VWS: What are your fondest memories of your time at the VWS?

LC: I have so many fond memories from my time at the VWS: Christmas Fairs, school plays, flute playing, class trips, eurythmy, and more. I feel incredibly lucky that I got to attend the Waldorf School, especially the elementary school — so many magical moments! I belonged to a huge, rollicking, noisy class that pushed every boundary. We were full of mischief and energy and curiosity. I loved growing up in that environment.

VWS: How did Waldorf education affect your life, and your choice of career?

LC: I attended Waldorf from kindergarten to high school, so it’s safe to say it had a great affect on my life and my choice of career. Waldorf fostered my innate sense of curiosity and reflection. At the end of my Waldorf schooling, the Grade Twelve Project process sparked my love for research and inspired me to pursue a degree in psychology. The Grade Twelve Project was a tough experience, but it did teach me a lot about myself.

Editor’s Note: You can contact Lily through her website: lilycameronproofreading.com

Interview date: March 2019 Ronaye Ireland, for Development

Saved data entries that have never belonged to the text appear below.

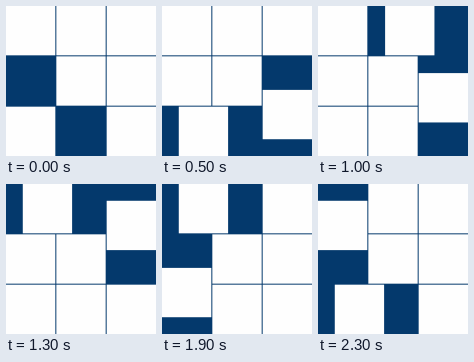
These frames come from a looping animation (150x150 px, 2400 ms). An HTML page:

```html
<!DOCTYPE html>
<html lang="en">
<head>
<meta charset="utf-8">
<title>Sliding tiles</title>
<style>
  html, body { margin: 0; width: 100%; height: 100%; overflow: hidden; background: #04396c; }
  svg { display: block; width: 100vw; height: 100vh; }
</style>
</head>
<body>
<svg viewBox="0 0 150 150"><g id="board" fill="#fefefe"></g></svg>
<script>
const SIZE = 150, GAP = 1, STEP_MS = 100, STEPS = 6, TURNS = 4;
const TILE = (SIZE - 2 * GAP) / 3;
const PITCH = TILE + GAP;
const board = document.getElementById('board');

const tiles = Array.from({ length: 7 }, () => {
  const rect = document.createElementNS('http://www.w3.org/2000/svg', 'rect');
  rect.setAttribute('width', TILE);
  rect.setAttribute('height', TILE);
  return board.appendChild(rect);
});

// Column and row of each tile; two tiles slide in each half of a turn.
function layout(step) {
  const first = Math.min(step, 3) / 3;
  const second = Math.max(step - 3, 0) / 3;
  return [
    [0, 0], [1, 0], [2, 0], [1, 1],
    [0, 2 - first],
    [2 - first - second, 2],
    [2, 1 + second]
  ];
}

// Every turn repeats the same slides, rotated a quarter counterclockwise.
function render(ms) {
  const tick = Math.floor(ms / STEP_MS) % (STEPS * TURNS);
  const turn = Math.floor(tick / STEPS);
  board.setAttribute('transform', `rotate(${-90 * turn} ${SIZE / 2} ${SIZE / 2})`);
  layout(tick % STEPS).forEach(([col, row], i) => {
    tiles[i].setAttribute('x', col * PITCH);
    tiles[i].setAttribute('y', row * PITCH);
  });
}

const start = performance.now();
function frame() {
  render(performance.now() - start);
  requestAnimationFrame(frame);
}
frame();
</script>
</body>
</html>
```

* The Vancouver Waldorf School provides an experiential, age-appropriate approach to education based on the insights of Rudolf Steiner that inspires students to love learning, to be creative, open-minded, and compassionate. With a curriculum that integrates all academics with the arts and social learning, Waldorf Education develops not only the left and right hemispheres of the brain but the whole human being. A child’s social, emotional, physical and intellectual development is considered equally, supporting a conscious unfolding of the individuality within each student. Waldorf graduates possess capacities for empathy and clear, creative and independent thinking that enables them to carry out a chosen course of action with moral courage and social responsibility.